---- Raw data

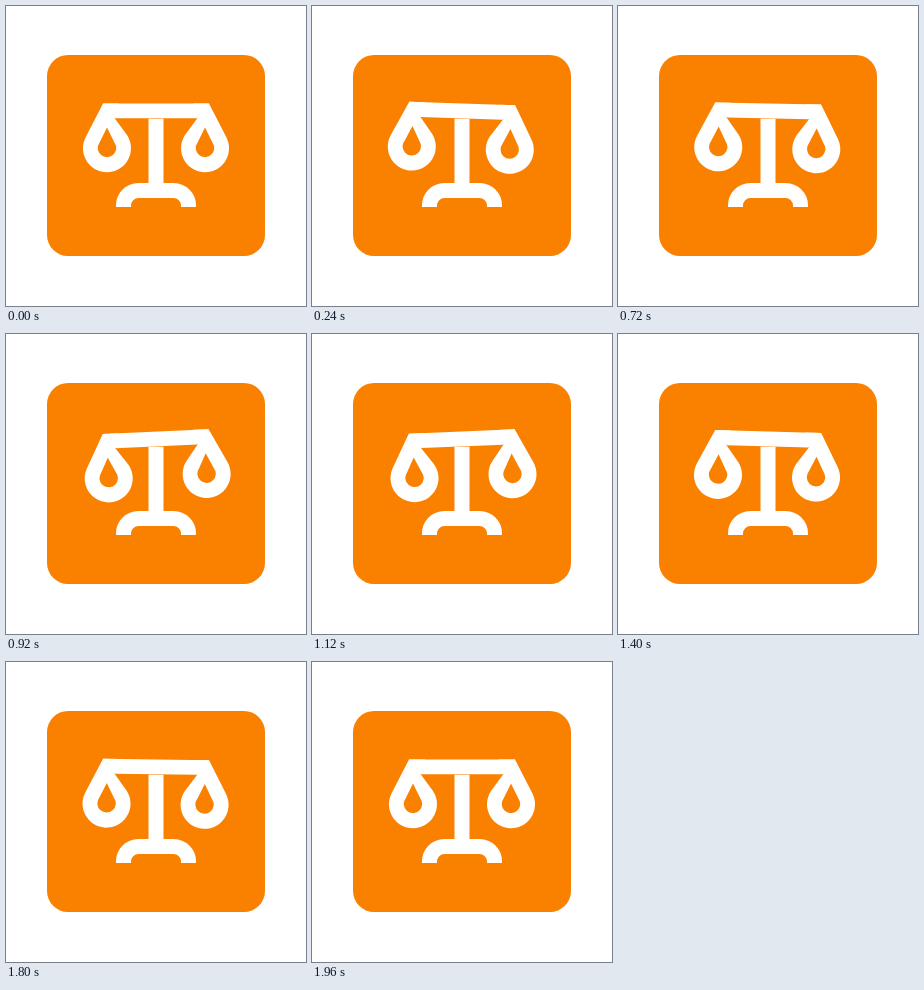
Animation of 300 by 300 pixels, one loop 2000 ms. Source, as an HTML page:

```html
<!DOCTYPE html>
<html lang="en">
<head>
<meta charset="utf-8">
<title>Balance scales</title>
<style>
html, body { margin: 0; width: 100%; height: 100%; overflow: hidden; background: #fff; }
svg { display: block; width: 100vw; height: 100vh; }
</style>
</head>
<body>
<svg viewBox="0 0 300 300">
  <defs>
    <path id="pan" fill-rule="evenodd" d="M97 97.5 L79.5 131.5 A24 24 0 1 0 121 129 L108.5 112 L113 97.5 Z
      M101 121.5 L93.6 136.5 A9.2 9.2 0 1 0 108.4 136.5 Z"/>
  </defs>
  <rect x="41" y="49" width="218" height="201" rx="21" fill="#fa8000"/>
  <g fill="#fff">
    <path d="M142.5 112.8 H157.5 V184 H142.5 Z"/>
    <path d="M117.5 201 V199.5 A15 15 0 0 1 132.5 184.5 H167.5 A15 15 0 0 1 182.5 199.5 V201" fill="none" stroke="#fff" stroke-width="15"/>
    <g id="beam">
      <path d="M97 97.5 H203 L191 112.3 H109 Z"/>
      <use href="#pan"/>
      <use href="#pan" transform="matrix(-1 0 0 1 300 0)"/>
    </g>
  </g>
</svg>
<script>
const LOOP = 2000, STEP = 40, SWING = 500;
const angles = [0, 4, -3, 2, 0];
const beam = document.getElementById('beam');
const ease = p => (1 - Math.cos(Math.PI * p)) / 2;

function tilt(t) {
  const i = Math.floor(t / SWING);
  return angles[i] + (angles[i + 1] - angles[i]) * ease(t / SWING - i);
}

const start = performance.now();
function draw() {
  const t = Math.floor((performance.now() - start) % LOOP / STEP) * STEP;
  beam.setAttribute('transform', `rotate(${tilt(t)} 150 105)`);
  requestAnimationFrame(draw);
}
draw();
</script>
</body>
</html>
```
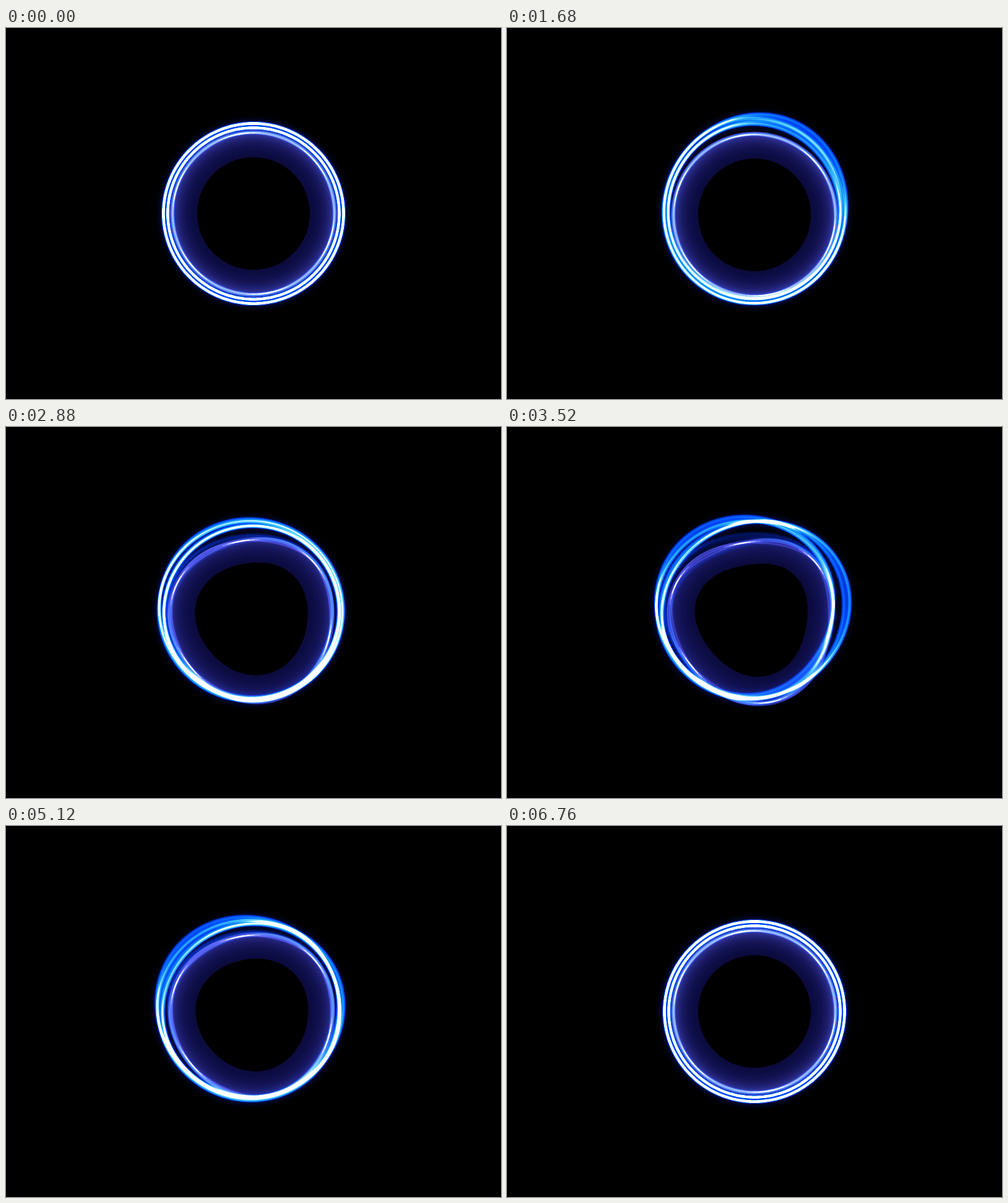
An HTML page with a canvas for the animation above (6.8 s loop, 800 by 600 pixels).

```html
<!DOCTYPE html>
<html lang="en">
<head>
<meta charset="utf-8">
<title>Light ring</title>
<style>
  html, body { margin: 0; width: 100%; height: 100%; overflow: hidden; background: #000; }
  canvas { position: absolute; left: 0; top: 0; width: 800px; height: 600px; }
  #rings { filter: url(#light); mix-blend-mode: screen; }
  svg { position: absolute; width: 0; height: 0; }
</style>
</head>
<body>
<svg>
  <!-- turns grey light into blue, cyan and white, then adds a soft halo -->
  <filter id="light" x="0" y="0" width="100%" height="100%" color-interpolation-filters="sRGB">
    <feGaussianBlur in="SourceGraphic" stdDeviation="6" result="soft"/>
    <feColorMatrix in="soft" result="halo"
      values="0 0 0 0 0  .1 0 0 0 0  .55 0 0 0 0  0 0 0 1 0"/>
    <feGaussianBlur in="SourceGraphic" stdDeviation=".6"/>
    <feComponentTransfer result="core">
      <feFuncR type="gamma" exponent="4.5"/>
      <feFuncG type="gamma" exponent="1.25"/>
      <feFuncB type="table" tableValues="0 .55 .95 1 1 1"/>
    </feComponentTransfer>
    <feComposite in="core" in2="halo" operator="arithmetic" k1="0" k2="1" k3="1" k4="0"/>
  </filter>
</svg>
<canvas id="band" width="800" height="600"></canvas>
<canvas id="rings" width="800" height="600"></canvas>
<script>
const LOOP = 6800, STEP = 40, POINTS = 180, COPIES = 14, LAG = 150;
const TAU = Math.PI * 2, DEG = Math.PI / 180;
const band = document.getElementById('band').getContext('2d');
const rings = document.getElementById('rings').getContext('2d');

// Each lobe swells towards one direction (degrees) and sinks back.
const outer = [
  { dir: -78, size: 13, from: 0, to: 2900 },
  { dir: -155, size: 18, from: 2000, to: 6600 },
  { dir: 15, size: -28, from: 2700, to: 5600 },
  { dir: 90, size: -5, from: 2000, to: 6000 }
];
const inner = [
  { dir: -85, size: 9, from: 0, to: 2900 },
  { dir: 178, size: 13, from: 2000, to: 6600 },
  { dir: -38, size: 25, from: 2700, to: 5600 }
];

// One swell from 0 to 1 and back, rising a little faster than it falls.
function pulse(t, from, to) {
  const p = Math.min(1, Math.max(0, (t - from) / (to - from)));
  return Math.sin(Math.PI * p ** 0.85) ** 2;
}

const bump = (a, dir) => Math.cos((a - dir) / 2) ** 8;

function outline(radius, from = 0, to = TAU) {
  const path = new Path2D(), n = Math.ceil(POINTS * (to - from) / TAU);
  for (let i = 0; i <= n; i++) {
    const a = from + (to - from) * i / n, r = radius(a);
    path.lineTo(400 + r * Math.cos(a), 300 + r * Math.sin(a));
  }
  if (to - from === TAU) path.closePath();
  return path;
}

function stroke(ctx, path, width, style) {
  ctx.lineWidth = width;
  ctx.strokeStyle = style;
  ctx.stroke(path);
}

function clear(ctx) {
  ctx.globalCompositeOperation = 'source-over';
  ctx.fillStyle = '#000';
  ctx.fillRect(0, 0, 800, 600);
}

// Adds up faint copies; radiusFor gives the curve of the copy at u = -0.5 ... 0.5.
function drawCopies(weight, radiusFor) {
  for (let i = 0; i < COPIES; i++) {
    const path = outline(radiusFor(Math.cos(Math.PI * i / (COPIES - 1)) / 2));
    stroke(rings, path, 7, `rgba(255,255,255,${0.016 * weight})`);
    stroke(rings, path, 4.4, `rgba(255,255,255,${0.075 * weight})`);
  }
}

// Copies lag, reach further and lean sideways by u, so the ring fans out where it bends.
function drawRing(base, lobes, t, loose) {
  drawCopies(1, u => {
    const moved = lobes.map(l => ({
      dir: l.dir * DEG + 0.35 * u,
      size: l.size * (1 + 0.6 * u) * pulse(t - LAG * (u + 0.5), l.from, l.to)
    }));
    return a => moved.reduce((r, l) => r + l.size * bump(a, l.dir),
      base + 5 * loose * u * Math.cos(a + 2 * u + 0.8));
  });
}

// Radius of a band line: sinks downwards and takes on three soft corners.
function bandShape(t) {
  const corner = 5.2 * pulse(t, 1900, 6300), drop = 9 * pulse(t, 1000, 6600);
  return (a, r) => r + (1 + (r - 91) / 160) *
    (drop * Math.sin(a) - 0.4 * corner * Math.cos(a) + corner * Math.cos(3 * (a - 76 * DEG)));
}

function drawBand(shape, bent) {
  for (let r = 135; r > 91; r--) {
    const p = (r - 91) / 44, edge = (1 - 0.6 * bent) * p ** 3;
    const red = 11 + 10 * p + 45 * edge, blue = 60 + 40 * p + 75 * edge;
    band.fillStyle = `rgb(${red},${red},${blue})`;
    band.fill(outline(a => shape(a, r)));
  }
  band.fillStyle = '#000';
  band.fill(outline(a => shape(a, 91)));

  // Thin strands that cross in six bright knots.
  band.globalCompositeOperation = 'lighter';
  const swing = 1.2 + 3 * bent;
  for (const side of [-1, 0, 1]) {
    const strand = outline(a => shape(a, 130.5) + side * swing * Math.sin(3 * (a - 20 * DEG)));
    stroke(band, strand, 4, 'rgba(60,60,190,.2)');
    stroke(band, strand, 1.3, `rgba(130,120,225,${0.4 - 0.2 * bent})`);
  }
  for (let k = 0; k < 6; k++) {
    const mid = (20 + 60 * k) * DEG;
    for (let half = 3; half < 16; half += 4) {
      const arc = outline(a => shape(a, 130.5), mid - half * DEG, mid + half * DEG);
      stroke(band, arc, 3.2 - half * 0.13, 'rgba(160,150,255,.32)');
    }
  }
}

// Dim blue veil that lifts off the band at the upper left.
function drawVeil(shape, bent) {
  drawCopies(0.35, u => a => shape(a, 131) +
    bent * (8 * u * Math.cos(2 * a + 3 * u) + 26 * (u + 0.3) * bump(a, -125 * DEG)));
}

function draw(now) {
  const t = Math.floor(now % LOOP / STEP) * STEP;
  const shape = bandShape(t), bent = pulse(t, 1900, 6300);
  const loose = Math.min(1, 1.6 * Math.sin(Math.PI * t / LOOP) ** 2);
  clear(band);
  drawBand(shape, bent);
  clear(rings);
  rings.globalCompositeOperation = 'lighter';
  drawRing(145.6, outer, t, loose);
  drawRing(138.6, inner, t, loose);
  drawVeil(shape, bent);
}

const start = performance.now();
function tick() {
  draw(performance.now() - start);
  requestAnimationFrame(tick);
}
tick();
</script>
</body>
</html>
```
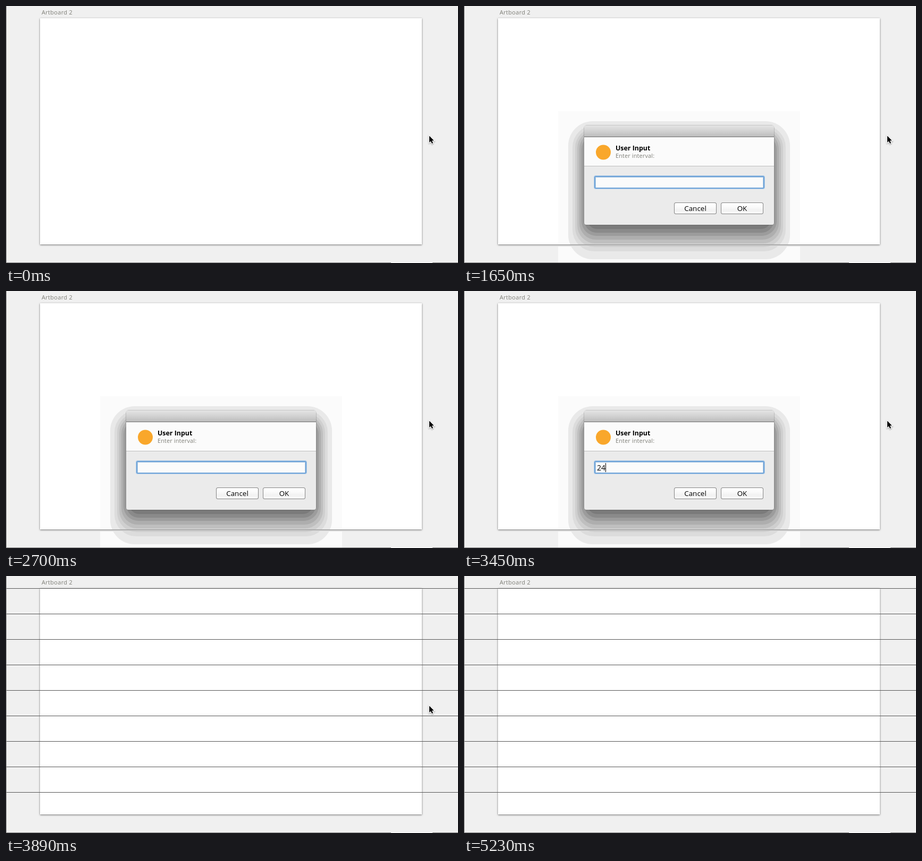
An HTML page with a canvas that plays this animation: 850 px wide and 484 px high, repeating every 5.87 s.

```html
<!DOCTYPE html>
<html lang="en">
<head>
<meta charset="utf-8">
<title>Guides at an interval</title>
<style>
  html, body { margin: 0; width: 100%; height: 100%; overflow: hidden; background: #f0f0f0; }
  canvas, svg { position: absolute; left: 0; top: 0; width: 850px; height: 484px; }
  text { font: 11px "Open Sans", "Noto Sans", sans-serif; fill: #7f7f78; letter-spacing: .1px; }
  .label { letter-spacing: .3px; }
  .title { font-size: 12.4px; font-weight: 700; fill: #000; letter-spacing: 0; }
  .button { font-size: 13.3px; fill: #000; text-anchor: middle; }
  .value { font-size: 14px; fill: #000; letter-spacing: 0; }
</style>
</head>
<body>
<canvas id="stage" width="850" height="484"></canvas>
<svg viewBox="0 0 850 484">
  <text class="label" x="67" y="16">Artboard 2</text>
  <g id="dialog" visibility="hidden">
    <text class="title" x="285" y="272">User Input</text>
    <text x="285" y="286">Enter interval:</text>
    <text class="button" x="435" y="386">Cancel</text>
    <text class="button" x="523" y="386">OK</text>
    <text class="value" id="value" x="250" y="338"></text>
  </g>
</svg>
<script>
const LOOP = 5870;
const ctx = document.getElementById('stage').getContext('2d');
const dialogText = document.getElementById('dialog');
const valueText = document.getElementById('value');

// Shadow steps: left, top, bottom, radius, grey
const SHADOW = [
  [196, 217, 477, 46, 233],
  [204, 225, 462, 41, 220],
  [209, 230, 454, 37, 207],
  [213, 234, 447, 34, 191],
  [217, 238, 440, 31, 174],
  [221, 242, 433, 28, 156],
  [226, 246, 427, 24, 138],
  [231, 250, 420, 20, 122]
];

function fillRect(x, y, w, h, color) {
  ctx.fillStyle = color;
  ctx.fillRect(x, y, w, h);
}

function roundRect(x, y, w, h, r, color) {
  ctx.beginPath();
  ctx.roundRect(x, y, w, h, r);
  ctx.fillStyle = color;
  ctx.fill();
}

function gradient(y0, y1, ...colors) {
  const g = ctx.createLinearGradient(0, y0, 0, y1);
  colors.forEach((c, i) => g.addColorStop(i / (colors.length - 1), c));
  return g;
}

function drawPage() {
  fillRect(0, 0, 850, 484, '#f0f0f0');
  ctx.save();
  ctx.shadowColor = 'rgba(0,0,0,.55)';
  ctx.shadowBlur = 3;
  ctx.shadowOffsetY = 1;
  fillRect(64, 23, 718, 426, '#fff');
  ctx.restore();
  fillRect(0, 0, 1, 484, '#808080');
  fillRect(0, 483, 850, 1, '#808080');
  fillRect(724, 483, 78, 1, '#fff');
}

function drawGuides() {
  for (let y = 23; y < 449; y += 48) fillRect(1, y, 849, 1, '#555');
}

// Darkening keeps the edge of the page visible through the shadow
function drawShadow() {
  fillRect(177, 453, 455, 30, '#fbfbfb');
  ctx.save();
  ctx.globalCompositeOperation = 'darken';
  fillRect(177, 198, 455, 255, '#fbfbfb');
  for (const [x, top, bottom, r, grey] of SHADOW) {
    roundRect(x, top, 809 - 2 * x, bottom - top, r, `rgb(${grey},${grey},${grey})`);
  }
  ctx.restore();
}

function drawButton(x) {
  roundRect(x, 370, 80, 22, 3.5, '#858585');
  roundRect(x + 1, 371, 78, 20, 2.5, gradient(371, 391, '#fff', '#fbfbfb', '#f2f2f2', '#f8f8f8'));
}

function drawField() {
  roundRect(244, 319, 322, 26, 4, '#b3cee9');
  roundRect(245, 320, 320, 24, 3, '#70a4d8');
  roundRect(247, 322, 316, 20, 0, '#a9c6e2');
  fillRect(248, 323, 314, 19, '#fbfbfb');
}

function drawDialog(caret) {
  drawShadow();
  roundRect(225.5, 224.5, 358, 188, 5, 'rgba(0,0,0,.3)');
  ctx.save();
  ctx.beginPath();
  ctx.roundRect(226, 225, 357, 187, 4);
  ctx.clip();
  fillRect(226, 225, 357, 187, '#ebebeb');
  fillRect(226, 225, 357, 21, gradient(225, 246, '#e4e4e4', '#d2d2d2', '#bcbcbc'));
  fillRect(226, 246, 357, 1, '#6e6e6e');
  fillRect(226, 247, 357, 54, '#fbfbfb');
  fillRect(226, 301, 357, 1, '#bdbdbd');
  ctx.restore();

  ctx.beginPath();
  ctx.arc(262, 275.5, 14, 0, 2 * Math.PI);
  ctx.fillStyle = '#f9a72b';
  ctx.fill();

  drawField();
  drawButton(395);
  drawButton(483);
  if (caret) fillRect(caret, 324, 1, 17, '#000');
}

function drawCursor(x, y) {
  ctx.save();
  ctx.translate(x, y);
  ctx.beginPath();
  ctx.moveTo(0, 0);
  for (const [px, py] of [[0, 12.5], [2.9, 9.9], [4.9, 14.6], [7, 13.7], [5, 9.1], [8.8, 9.1]]) {
    ctx.lineTo(px, py);
  }
  ctx.closePath();
  ctx.shadowColor = 'rgba(0,0,0,.4)';
  ctx.shadowBlur = 2;
  ctx.shadowOffsetY = 1;
  ctx.lineWidth = 2.4;
  ctx.strokeStyle = '#fff';
  ctx.stroke();
  ctx.shadowColor = 'transparent';
  ctx.fillStyle = '#000';
  ctx.fill();
  ctx.restore();
}

function caretAt(t) {
  if (t >= 3450) return 266;
  if (t >= 3000) return 258;
  const blinkedOff = (t >= 1650 && t < 2100) || t >= 2700;
  return blinkedOff ? 0 : 250;
}

function draw(t) {
  const open = t >= 1050 && t < 3740;
  drawPage();
  if (t >= 3890) drawGuides();
  if (open) drawDialog(caretAt(t));
  dialogText.setAttribute('visibility', open ? 'visible' : 'hidden');
  valueText.textContent = t < 3000 ? '' : t < 3450 ? '2' : '24';
  if (t < 5080) drawCursor(796, 244.5);
  else if (t < 5230) drawCursor(780, 265.5);
}

const start = performance.now();
function tick() {
  draw((performance.now() - start) % LOOP);
  requestAnimationFrame(tick);
}
tick();
</script>
</body>
</html>
```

--------

Aim of the exercise>
From the records above, copy each line in which the string "document" occurs.

Final answer>
const beam = document.getElementById('beam');
const band = document.getElementById('band').getContext('2d');
const rings = document.getElementById('rings').getContext('2d');
const ctx = document.getElementById('stage').getContext('2d');
const dialogText = document.getElementById('dialog');
const valueText = document.getElementById('value');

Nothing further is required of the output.